She let the various conversations drift about her as she regarded, with pleasure, the large square room she’d known all her life. The long dining table was at the centre of the room and could seat twenty when all the leaves had been added. The wooden walls were mostly bare, but for a large framed print of the King and Queen which had pride of place above the highly polished teak chiffonier that housed the family crystal and best silver. Two huge Chinese jars stood sentry on either side of the door into the drawing room, and a large potted fern had been placed to hide a particularly stubborn patch of damp in one corner. Damp and mould were the enemy in this tropical paradise, and nothing could escape them.
Curtains of white voile brushed softly against the hardwood floorboards at the French windows which had been flung open to garner the slightest breeze that might drift in through the screened veranda from the forest canopy. Candlelight flickered in the downdraught of the ceiling fans, and glinted on the silver and crystal that had been so carefully placed by the soft-footed servants on the snowy white linen tablecloth. There were small bowls of colourful flowers down the centre of the table, and the china was delicate and gold-rimmed.
It was at moments like these that Sarah felt an inner glow of utter contentment. She loved this house, these people around her and the scents and sounds of
the country she would always call home. The world beyond the peninsula held no lure for her, for her heart was here – and like her father, she had no intention of ever leaving it.
Sarah sipped the cool wine as the dirty dishes were replaced with crystal bowls of lychees smothered in a light syrup and soft ice cream. She smiled at her younger sister who was beginning to fidget beside her. ‘Just wait until everyone is served, Jane,’ she murmured.
Jane slumped back in her chair and pulled a face. ‘It’s boring having dinner with the grown-ups,’ she muttered. ‘I much prefer eating with Amah.’

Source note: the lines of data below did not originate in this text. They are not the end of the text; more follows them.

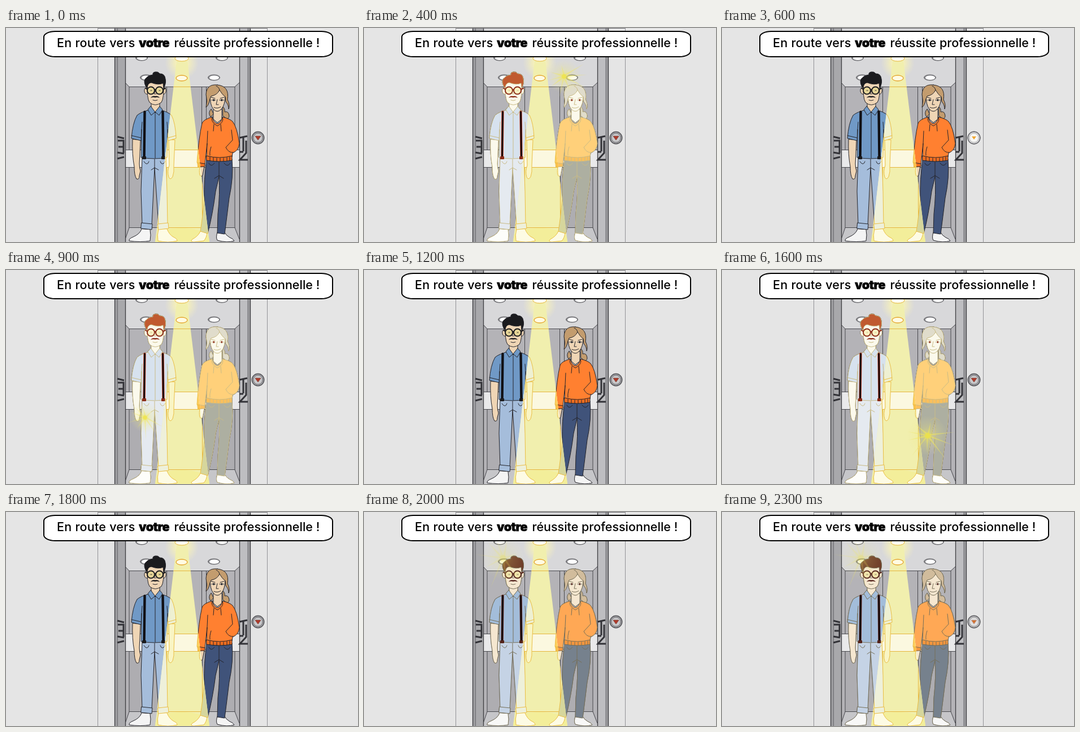
Animation of 623 by 380 pixels, one loop 2400 ms. Source, as an HTML page:

```html
<!DOCTYPE html>
<html lang="fr">
<head>
<meta charset="utf-8">
<title>Ascenseur</title>
<style>
html, body { margin: 0; width: 100%; height: 100%; overflow: hidden; background: #e5e5e5; }
svg { display: block; }
text { font: 500 21.5px Inter, "Open Sans", sans-serif; }
.airy { letter-spacing: .25px; }
.loud { font-weight: 900; stroke: #000; stroke-width: .5; letter-spacing: -.6px; }

.plain {
  --line: #24242a; --hair: #1b1b1e; --skin: #efd5b5; --shirt: #7099c6; --denim: #a5bddb;
  --strap: #111116; --edge: #111116; --rim: #1b1b1e; --lens: #e6d596;
  --blond: #c39c6e; --hood: #ff8030; --hem: #ee6d20; --navy: #40537a; --shoe: #f4f4f4;
}
.lit {
  --line: #c9bb86; --hair: #c05a30; --skin: #fbf9ec; --shirt: #d7e2ee; --denim: #e5eaf0;
  --strap: #140808; --edge: #c8452a; --rim: #8c2c18; --lens: #fbf3c4;
  --blond: #e0dccb; --hood: #ffd07a; --hem: #fbc05c; --navy: #adafa1; --shoe: #fdfdfa;
}
.warm {
  --line: #e9bd45; --hair: #c05a30; --skin: #f9f5c4; --shirt: #eef0d2; --denim: #eef0da;
  --strap: #8c6a20; --edge: #d8902a; --rim: #c08020; --lens: #fbf3c4;
  --blond: #e4dca8; --hood: #ffce5e; --hem: #fbbe48; --navy: #d6d69c; --shoe: #fdfbe4;
}
#cast { stroke: var(--line); stroke-linejoin: round; stroke-linecap: round; }
.hair { fill: var(--hair); } .skin { fill: var(--skin); } .shirt { fill: var(--shirt); }
.denim { fill: var(--denim); } .blond { fill: var(--blond); } .hood { fill: var(--hood); }
.hem { fill: var(--hem); } .navy { fill: var(--navy); } .shoe { fill: var(--shoe); }
.ink { fill: none; }
.edge { fill: none; stroke: var(--edge); stroke-width: 4.4; }
.strap { fill: none; stroke: var(--strap); stroke-width: 2.8; }
.rim { fill: var(--lens); stroke: var(--rim); stroke-width: 2; }
.dark { fill: var(--rim); stroke: none; }

/* ten pictures a second */
.glow { animation: glow .6s step-end infinite; }
.spot { animation: spot 2.4s step-end infinite; }
.call { animation: call .8s step-end infinite; }
@keyframes glow {
  0%, 100% { opacity: 0; }
  16.66% { opacity: .25; }
  33.33% { opacity: .5; }
  50%, 66.66% { opacity: 1; }
  83.33% { opacity: .5; }
}
@keyframes spot {
  0%, 100% { transform: translate(354px, 86px) rotate(-25deg) scale(.85); }
  25% { transform: translate(246px, 262px) rotate(35deg) scale(.75); }
  50% { transform: translate(364px, 294px) scale(1); }
  75% { transform: translate(246px, 82px) rotate(60deg) scale(1.1); }
}
@keyframes call {
  0%, 100% { opacity: 0; }
  62.5% { opacity: .5; }
  75% { opacity: 1; }
  87.5% { opacity: .5; }
}
</style>
</head>
<body>
<svg width="623" height="380" viewBox="0 0 623 380">
<defs>
  <clipPath id="cone"><path d="M302 58H321L360 380H264Z"/></clipPath>
  <radialGradient id="halo">
    <stop offset="0" stop-color="#fffbd0"/>
    <stop offset=".4" stop-color="#f8f2b4" stop-opacity=".8"/>
    <stop offset="1" stop-color="#f5f0c4" stop-opacity="0"/>
  </radialGradient>
  <radialGradient id="spark">
    <stop offset="0" stop-color="#f1e65a" stop-opacity=".65"/>
    <stop offset=".4" stop-color="#efe97e" stop-opacity=".28"/>
    <stop offset="1" stop-color="#f2ec96" stop-opacity="0"/>
  </radialGradient>
  <g id="lamp">
    <ellipse rx="10.500" ry="5" fill="#88888c" stroke="#66666a"/>
    <ellipse cx=".5" cy=".3" rx="8.500" ry="3.800" fill="#fff"/>
  </g>
  <path id="seams" fill="none" d="M211 97L218 104.500H405L413 97M218 104V216M218 248V355M405 104V216M405 248V355M284.500 104V216M346.500 104V216M354.500 104V216M284.500 248V355M347.500 248V355M211 216.500H413M211 247.500H413M211 375L218 354.500H405L413 375"/>

  <g id="cast">
    <!-- man -->
    <path class="skin" d="M224 198Q223 225 227 246Q227 262 231 268Q236 270 236 262L238 254Q236 248 236 241L238 199Z"/>
    <path class="skin" d="M288 199L289 244Q285 254 288 265Q291 271 295 264Q298 256 297 244L299 199Z"/>
    <path class="shoe" d="M240 357Q237 366 225 371Q217 374 218 378Q238 381 255 378Q257 368 255 358Z"/>
    <path class="shoe" d="M270 357Q267 368 269 378Q287 382 303 378Q303 374 296 371Q289 367 285 357Z"/>
    <path class="denim" d="M241 229L239 290L241 350L258 350L263 248L270 350L286 350L285 290L283 229Z"/>
    <path class="denim" d="M240 346L259 348L258 358L239 356ZM269 348L287 346L288 356L270 358Z"/>
    <path class="ink" d="M263 233V248M244 237Q250 246 253 237M282 237Q276 246 273 237M257 252L263 248L270 252"/>
    <path class="shirt" d="M255 145Q239 149 232 155Q224 169 222 196L239 200L240 180L239 230Q263 234 285 230L286 180L287 200L301 196Q300 169 293 155Q287 149 272 145Z"/>
    <path class="ink" d="M240 180L241 167M286 180L285 167M222 191L239 195M287 195L301 191M264 152V231"/>
    <path class="edge" d="M245.500 149L244.500 231M277.500 149L278.500 231"/>
    <path class="strap" d="M245.500 149L244.500 231M277.500 149L278.500 231"/>
    <path class="dark" d="M241 228H248V233H241ZM275 228H282V233H275Z"/>
    <path class="skin" d="M257 130V144L264 151L272 144V130Z"/>
    <path class="shirt" d="M256 139L251 145L257 155L264 149L271 155L277 145L272 139L264 149Z"/>
    <path class="skin" d="M250 106Q244 105 245 113Q247 119 251 117M279 106Q284 105 283 113Q281 119 278 117"/>
    <path class="skin" d="M250 96Q249 125 254 132Q264 141 275 132Q280 125 279 96Z"/>
    <path class="hair" d="M250 107L247 103Q242 92 249 88Q252 84 260 83Q259 79 264 78Q269 77 272 81Q281 81 282 90Q284 98 279 107L278 98Q270 102 257 97Q250 98 250 107Z"/>
    <g class="rim">
      <circle cx="256.500" cy="111" r="6.500"/><circle cx="271.500" cy="111" r="6.500"/>
      <path d="M263 109.500H265M247 107L250 109M278 109L282 107"/>
    </g>
    <path class="dark" d="M256 124Q259 120 264 121Q269 120 272 124Q267 122.500 264 123.500Q260 122.500 256 124Z"/>
    <path class="ink" d="M264 112L262 117H266M260 128Q264 130 268 128M256 111H258M271 111H273"/>

    <!-- woman -->
    <path class="blond" d="M384 140Q388 143 387 149Q394 147 395 156Q395 161 390 161L384 156ZM363 144Q357 150 362 158L367 153Z"/>
    <path class="skin" d="M344 243Q341 253 343 261Q346 266 348 261L351 245Z"/>
    <path class="shoe" d="M344 361Q340 370 330 375Q325 379 332 380L350 378Q355 373 356 363Z"/>
    <path class="shoe" d="M374 363Q371 372 374 377Q391 382 404 378Q402 374 396 372Q389 368 387 363Z"/>
    <path class="navy" d="M355 233Q350 272 351 302Q348 336 344 361L357 365Q366 330 371 290L377 264Q379 294 375 330L374 364L387 366Q391 335 395 302Q403 265 400 233Z"/>
    <path class="ink" d="M377 238V264M359 240Q363 248 369 240M397 240Q392 248 386 240M369 267L377 262L385 267"/>
    <path class="skin" d="M367 145V162L374 168L382 162V145Z"/>
    <path class="hood" d="M365 158Q350 162 347 169Q341 195 338 239Q345 246 352 242L356 205L355 229Q378 237 400 229L401 222Q412 218 413 205Q409 176 401 166Q396 161 383 158Q381 168 374 170Q367 168 365 158Z"/>
    <path class="hem" d="M355 227Q378 233 400 227V235Q378 239 355 235ZM339 239L352 241V246L340 247Z"/>
    <path class="ink" d="M356 205L357 183M365 158Q361 166 374 174Q387 167 383 158M368 171L367 183M380 171L381 183M399 181L401 199L389 212Q394 222 402 221M363 211Q360 220 361 226M361 229V236M367 230V237M373 231V237M379 231V237M385 231V237M391 230V236M396 229V235"/>
    <path class="skin" d="M361 118Q361 137 367 144Q374 152 381 144Q388 137 388 118L374 106Z"/>
    <path class="blond" d="M374 101Q355 99 354 118Q357 130 354 141Q359 137 361 126L363 121Q374 119 378 110Q383 119 388 122L389 131Q394 136 394 144Q397 137 392 127Q396 103 374 101Z"/>
    <path class="ink" d="M378 110Q377 105 372 103M363 123L370 125M379 125L386 123M374 127L372 136H376M368 141Q374 144 380 140"/>
    <path fill="#fff" stroke-width=".6" d="M364 128Q367 125.500 371 128Q367 130.500 364 128ZM378 128Q382 125.500 386 128Q382 130.500 378 128Z"/>
    <path class="dark" d="M366.500 126.500H369V129.500H366.500ZM380.500 126.500H383V129.500H380.500Z"/>
  </g>

  <g id="flare">
    <circle r="36" fill="url(#spark)"/>
    <path fill="#f1e85c" opacity=".5" d="M-3-2L-22-20L0-4L5-24L3-3L48-6L4 0L45 17L4 3L32 42L1 4L-1 32L-2 4L-28 36L-4 3L-34 8L-5 0L-36-7Z"/>
    <circle r="5" fill="#eee33c" opacity=".6"/>
  </g>
</defs>

<rect width="623" height="380" fill="#e5e5e5"/>

<!-- lift car -->
<path fill="#d8d8da" d="M211 0H413V105H211Z"/>
<path fill="#b4b3b7" d="M211 97L218 104H405L413 97V380H211Z"/>
<path fill="#aeadb1" d="M218 248H405V355H218Z"/>
<path fill="#c6c6c9" d="M211 375L218 355H405L413 375V380H211Z"/>
<path fill="#e9e9ea" d="M211 216H413V248H211Z"/>
<use href="#seams" stroke="#48484d"/>
<use href="#lamp" x="240" y="53"/><use href="#lamp" x="382" y="53"/>
<use href="#lamp" x="248" y="88"/><use href="#lamp" x="368" y="88"/>

<!-- doors -->
<path fill="#9c9c9f" d="M192 0H197V380H192ZM428 0H433V380H428Z"/>
<path fill="#a8a8ab" d="M197 0H211V380H197Z"/>
<path fill="#bebec1" d="M413 0H428V380H413Z"/>
<g fill="none" stroke="#3c3c40">
  <path d="M192.500 0V380M211.500 0V380M413.500 0V380M432.500 0V380" stroke-width="1.300"/>
  <path d="M197.500 0V380M428 0V380M162 .5H463" stroke="#6a6a6e"/>
  <path d="M162.500 0V380M462.500 0V380" stroke="#929296"/>
  <path stroke="#333338" stroke-width="3" d="M197 193L209 196M198 200H208V222M199 211H208M197 221L209 223M197 232L209 229M413 195L427 192M420 194V219M413 220H420M425 200V222L414 234H428"/>
</g>

<!-- call button -->
<g stroke="#4b4b4f">
  <circle cx="446" cy="195" r="10.800" fill="#9b9b9f" stroke-width="1.300"/>
  <circle cx="446" cy="195" r="8" fill="#c9c9cb" stroke="#77777b"/>
  <path d="M441 192H451L446 199Z" fill="#b13a2a" stroke="#70372e" stroke-width=".7"/>
</g>
<g class="call">
  <circle cx="446" cy="195" r="10.800" fill="#d6d6d8" stroke="#66666a" stroke-width="1.300"/>
  <circle cx="446" cy="195" r="8" fill="#f7f7f5" stroke="#b9b9ba"/>
  <path d="M442 192.500H450L446 198Z" fill="#f0a42c"/>
</g>

<use href="#cast" class="plain"/>
<g class="glow"><use href="#cast" class="lit"/></g>

<!-- ceiling light -->
<circle cx="311" cy="62" r="30" fill="url(#halo)"/>
<g clip-path="url(#cone)">
  <path fill="#f1efae" d="M260 50H364V380H260Z"/>
  <path fill="#fbf8e0" d="M260 216H364V248H260Z"/>
  <ellipse cx="311" cy="376" rx="50" ry="21" fill="#f3ee9a"/>
  <use href="#seams" stroke="#e6b53c"/>
  <use href="#cast" class="warm"/>
</g>
<ellipse cx="311" cy="54" rx="12" ry="5" fill="#fffef0" stroke="#e7b53a"/>
<ellipse cx="311" cy="89" rx="10" ry="5" fill="#fffbe2" stroke="#e5a52c" stroke-width="1.300"/>

<g class="glow"><g class="spot"><use href="#flare"/></g></g>

<!-- banner -->
<rect x="67" y="6" width="511" height="45" rx="20" ry="10" fill="#fff" stroke="#000" stroke-width="2"/>
<text class="airy" x="90" y="33.500">En route vers</text>
<text class="loud" x="235" y="33.500">votre</text>
<text x="297.500" y="33.500">réussite professionnelle !</text>
</svg>
</body>
</html>
```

Sarah grinned and tweaked the long, fair plait which fell over Jane’s shoulder. ‘I’m sure you do,’ she replied. ‘Amah spoils you. But you’re a big girl now, and it’s important you learn how to conduct yourself at the dinner table.’
Jane puffed out a long sigh, then glanced at their mother, who was dipping her spoon into the dessert, and followed suit, the ice cream dripping onto her chin in her haste and threatening to mark her pretty white dress.

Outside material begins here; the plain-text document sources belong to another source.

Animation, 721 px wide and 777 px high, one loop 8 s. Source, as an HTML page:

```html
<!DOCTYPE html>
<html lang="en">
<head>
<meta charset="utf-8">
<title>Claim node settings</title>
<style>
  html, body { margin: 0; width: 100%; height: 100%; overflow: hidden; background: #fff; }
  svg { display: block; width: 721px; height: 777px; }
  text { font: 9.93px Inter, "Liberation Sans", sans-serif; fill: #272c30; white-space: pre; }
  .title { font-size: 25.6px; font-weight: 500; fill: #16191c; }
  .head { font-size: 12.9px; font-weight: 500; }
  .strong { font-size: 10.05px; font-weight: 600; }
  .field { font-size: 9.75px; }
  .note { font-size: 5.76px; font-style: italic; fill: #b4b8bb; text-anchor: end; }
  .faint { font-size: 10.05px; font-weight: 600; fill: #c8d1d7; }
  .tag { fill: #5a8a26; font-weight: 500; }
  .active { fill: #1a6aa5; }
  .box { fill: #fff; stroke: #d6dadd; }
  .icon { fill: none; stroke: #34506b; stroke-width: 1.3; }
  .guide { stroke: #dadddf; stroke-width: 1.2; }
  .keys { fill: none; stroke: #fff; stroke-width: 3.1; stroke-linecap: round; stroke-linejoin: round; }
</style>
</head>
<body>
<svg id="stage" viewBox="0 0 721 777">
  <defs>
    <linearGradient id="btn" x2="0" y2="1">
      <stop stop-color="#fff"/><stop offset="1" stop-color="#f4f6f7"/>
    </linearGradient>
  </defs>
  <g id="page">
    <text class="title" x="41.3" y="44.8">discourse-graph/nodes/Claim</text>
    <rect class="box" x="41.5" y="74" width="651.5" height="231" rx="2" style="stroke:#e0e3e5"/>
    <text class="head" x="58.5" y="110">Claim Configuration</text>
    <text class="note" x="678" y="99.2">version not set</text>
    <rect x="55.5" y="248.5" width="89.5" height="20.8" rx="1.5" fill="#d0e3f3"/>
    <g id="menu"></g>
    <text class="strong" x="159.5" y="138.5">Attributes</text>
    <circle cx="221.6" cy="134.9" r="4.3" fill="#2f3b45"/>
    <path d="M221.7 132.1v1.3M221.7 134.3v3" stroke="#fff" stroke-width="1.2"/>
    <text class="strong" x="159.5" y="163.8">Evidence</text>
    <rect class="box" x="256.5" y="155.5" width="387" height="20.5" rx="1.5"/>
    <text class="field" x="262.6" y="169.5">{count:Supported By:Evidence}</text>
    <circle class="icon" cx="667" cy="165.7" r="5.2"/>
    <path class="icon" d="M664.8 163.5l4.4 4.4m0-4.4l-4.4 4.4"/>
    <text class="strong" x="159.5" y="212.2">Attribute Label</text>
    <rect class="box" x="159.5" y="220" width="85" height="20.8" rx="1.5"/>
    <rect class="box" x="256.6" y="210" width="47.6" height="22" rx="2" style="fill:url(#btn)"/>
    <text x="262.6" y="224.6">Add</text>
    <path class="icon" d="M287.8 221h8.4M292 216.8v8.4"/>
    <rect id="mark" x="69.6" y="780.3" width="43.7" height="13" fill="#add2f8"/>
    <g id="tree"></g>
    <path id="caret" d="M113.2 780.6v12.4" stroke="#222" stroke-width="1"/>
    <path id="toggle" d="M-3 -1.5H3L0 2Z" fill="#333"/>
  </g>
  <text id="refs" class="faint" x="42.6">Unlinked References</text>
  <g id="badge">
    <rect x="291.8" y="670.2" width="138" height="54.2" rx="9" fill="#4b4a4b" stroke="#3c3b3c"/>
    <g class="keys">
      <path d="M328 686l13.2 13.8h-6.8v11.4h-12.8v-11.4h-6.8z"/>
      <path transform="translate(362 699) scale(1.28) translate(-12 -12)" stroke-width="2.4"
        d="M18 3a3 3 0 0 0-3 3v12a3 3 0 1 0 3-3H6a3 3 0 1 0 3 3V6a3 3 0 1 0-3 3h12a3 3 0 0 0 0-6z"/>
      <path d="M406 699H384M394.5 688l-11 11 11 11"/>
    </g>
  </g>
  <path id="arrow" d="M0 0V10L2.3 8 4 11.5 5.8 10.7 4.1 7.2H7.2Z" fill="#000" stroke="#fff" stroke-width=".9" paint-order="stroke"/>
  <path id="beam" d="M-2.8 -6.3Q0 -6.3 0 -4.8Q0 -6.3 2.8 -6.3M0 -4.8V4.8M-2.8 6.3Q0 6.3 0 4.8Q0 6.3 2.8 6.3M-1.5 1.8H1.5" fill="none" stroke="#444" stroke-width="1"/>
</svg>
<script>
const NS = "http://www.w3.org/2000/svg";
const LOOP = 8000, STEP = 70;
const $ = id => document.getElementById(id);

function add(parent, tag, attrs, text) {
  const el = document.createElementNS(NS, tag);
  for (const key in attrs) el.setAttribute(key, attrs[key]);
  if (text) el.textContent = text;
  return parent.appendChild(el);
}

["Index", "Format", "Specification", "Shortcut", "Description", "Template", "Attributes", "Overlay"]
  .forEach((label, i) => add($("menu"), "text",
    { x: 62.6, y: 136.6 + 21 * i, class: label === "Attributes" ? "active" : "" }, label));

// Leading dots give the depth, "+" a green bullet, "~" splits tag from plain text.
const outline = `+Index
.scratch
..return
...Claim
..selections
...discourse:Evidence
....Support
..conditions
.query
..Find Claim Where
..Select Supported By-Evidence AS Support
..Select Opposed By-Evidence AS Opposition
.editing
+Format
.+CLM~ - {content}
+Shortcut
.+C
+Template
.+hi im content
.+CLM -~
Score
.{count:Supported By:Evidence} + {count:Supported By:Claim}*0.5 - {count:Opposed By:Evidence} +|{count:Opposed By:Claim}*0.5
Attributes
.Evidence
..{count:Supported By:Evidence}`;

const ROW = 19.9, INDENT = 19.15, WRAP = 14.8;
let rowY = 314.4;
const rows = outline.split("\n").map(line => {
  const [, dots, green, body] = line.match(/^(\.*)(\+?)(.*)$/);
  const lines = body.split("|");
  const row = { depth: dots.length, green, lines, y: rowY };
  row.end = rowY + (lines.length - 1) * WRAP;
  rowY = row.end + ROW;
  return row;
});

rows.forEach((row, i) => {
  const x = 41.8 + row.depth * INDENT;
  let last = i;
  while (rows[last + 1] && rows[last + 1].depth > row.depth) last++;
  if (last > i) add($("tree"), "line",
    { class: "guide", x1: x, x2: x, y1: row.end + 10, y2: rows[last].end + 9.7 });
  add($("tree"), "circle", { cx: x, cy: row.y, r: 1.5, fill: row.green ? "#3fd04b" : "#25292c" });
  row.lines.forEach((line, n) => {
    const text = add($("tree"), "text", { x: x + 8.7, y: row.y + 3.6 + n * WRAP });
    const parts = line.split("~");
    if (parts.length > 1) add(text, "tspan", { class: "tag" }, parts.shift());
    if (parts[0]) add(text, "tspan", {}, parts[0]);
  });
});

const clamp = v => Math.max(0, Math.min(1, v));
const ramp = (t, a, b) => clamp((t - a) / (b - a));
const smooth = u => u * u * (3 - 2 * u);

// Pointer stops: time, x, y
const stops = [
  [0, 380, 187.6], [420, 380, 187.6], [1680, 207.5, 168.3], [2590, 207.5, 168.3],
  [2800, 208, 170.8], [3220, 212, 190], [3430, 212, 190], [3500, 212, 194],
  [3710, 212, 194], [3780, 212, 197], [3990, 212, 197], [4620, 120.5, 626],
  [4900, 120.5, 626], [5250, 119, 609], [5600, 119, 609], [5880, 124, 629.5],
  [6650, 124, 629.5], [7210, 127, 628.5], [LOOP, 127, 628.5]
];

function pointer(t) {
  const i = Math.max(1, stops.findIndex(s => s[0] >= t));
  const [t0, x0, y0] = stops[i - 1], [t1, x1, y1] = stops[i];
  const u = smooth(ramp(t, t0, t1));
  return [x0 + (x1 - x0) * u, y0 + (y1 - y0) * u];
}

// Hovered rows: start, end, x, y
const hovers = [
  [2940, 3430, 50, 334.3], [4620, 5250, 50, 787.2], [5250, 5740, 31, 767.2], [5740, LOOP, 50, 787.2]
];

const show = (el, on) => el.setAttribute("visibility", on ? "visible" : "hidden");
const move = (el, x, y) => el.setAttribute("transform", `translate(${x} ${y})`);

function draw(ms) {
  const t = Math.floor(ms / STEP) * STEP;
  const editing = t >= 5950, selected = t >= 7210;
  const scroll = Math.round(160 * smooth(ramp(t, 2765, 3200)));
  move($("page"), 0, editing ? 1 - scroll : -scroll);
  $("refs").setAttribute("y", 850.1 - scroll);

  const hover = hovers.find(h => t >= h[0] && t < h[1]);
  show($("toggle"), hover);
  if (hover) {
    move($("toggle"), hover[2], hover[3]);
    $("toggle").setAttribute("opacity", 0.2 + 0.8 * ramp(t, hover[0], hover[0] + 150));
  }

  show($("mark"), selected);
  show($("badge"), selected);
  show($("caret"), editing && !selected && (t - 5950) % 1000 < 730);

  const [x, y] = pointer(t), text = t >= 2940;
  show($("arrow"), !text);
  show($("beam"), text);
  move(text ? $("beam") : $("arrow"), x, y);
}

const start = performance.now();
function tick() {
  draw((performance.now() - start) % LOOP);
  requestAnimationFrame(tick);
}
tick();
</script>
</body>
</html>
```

Sarah quickly handed her a linen napkin to mop up the spill, and Jane shot her a mischievous grin as if she knew she was behaving badly, and could get away with it.
The meal was finally over and, whilst the servants quietly cleared the table, Jane wandered off in search of Amah, and the others slowly moved into the drawing
room. No one hurried in the tropics, especially during the monsoon season, when the temperature rose along with the humidity, and the rains did nothing to alleviate the stifling heat.
The drawing room had glass doors leading to the back veranda, which overlooked the forested hills that towered behind the bungalow and kept this part of the house permanently in dark green shadow. It was furnished with deep-cushioned rattan chairs, teak tables and cabinets holding delicate ornaments, and there was a collection of native spears arranged on one wall, and several large, exquisitely carved Malay figures stood among the strategically placed potted ferns. Jock had pinned an enormous map of the world on another wall, beneath which was a long, narrow table he’d since buried beneath layers of papers, magazines and mouldering books. A Christmas tree stood in one corner of the room, festooned with tinsel and glossy baubles, a rather ancient and ragged angel staring woefully down at them from the topmost branch. There were no presents beneath it yet, for it was still very early December.
As the servants brought in the coffee and handed the cups round, Sarah rather hoped that she and Philip could slip out to the veranda and share a few quiet moments together, but it seemed her father had other ideas, for Jock had settled his sturdy bulk into his favourite rattan chair by the wireless and was urging Philip to sit beside him so they could discuss the war in Europe over brandy and cigars.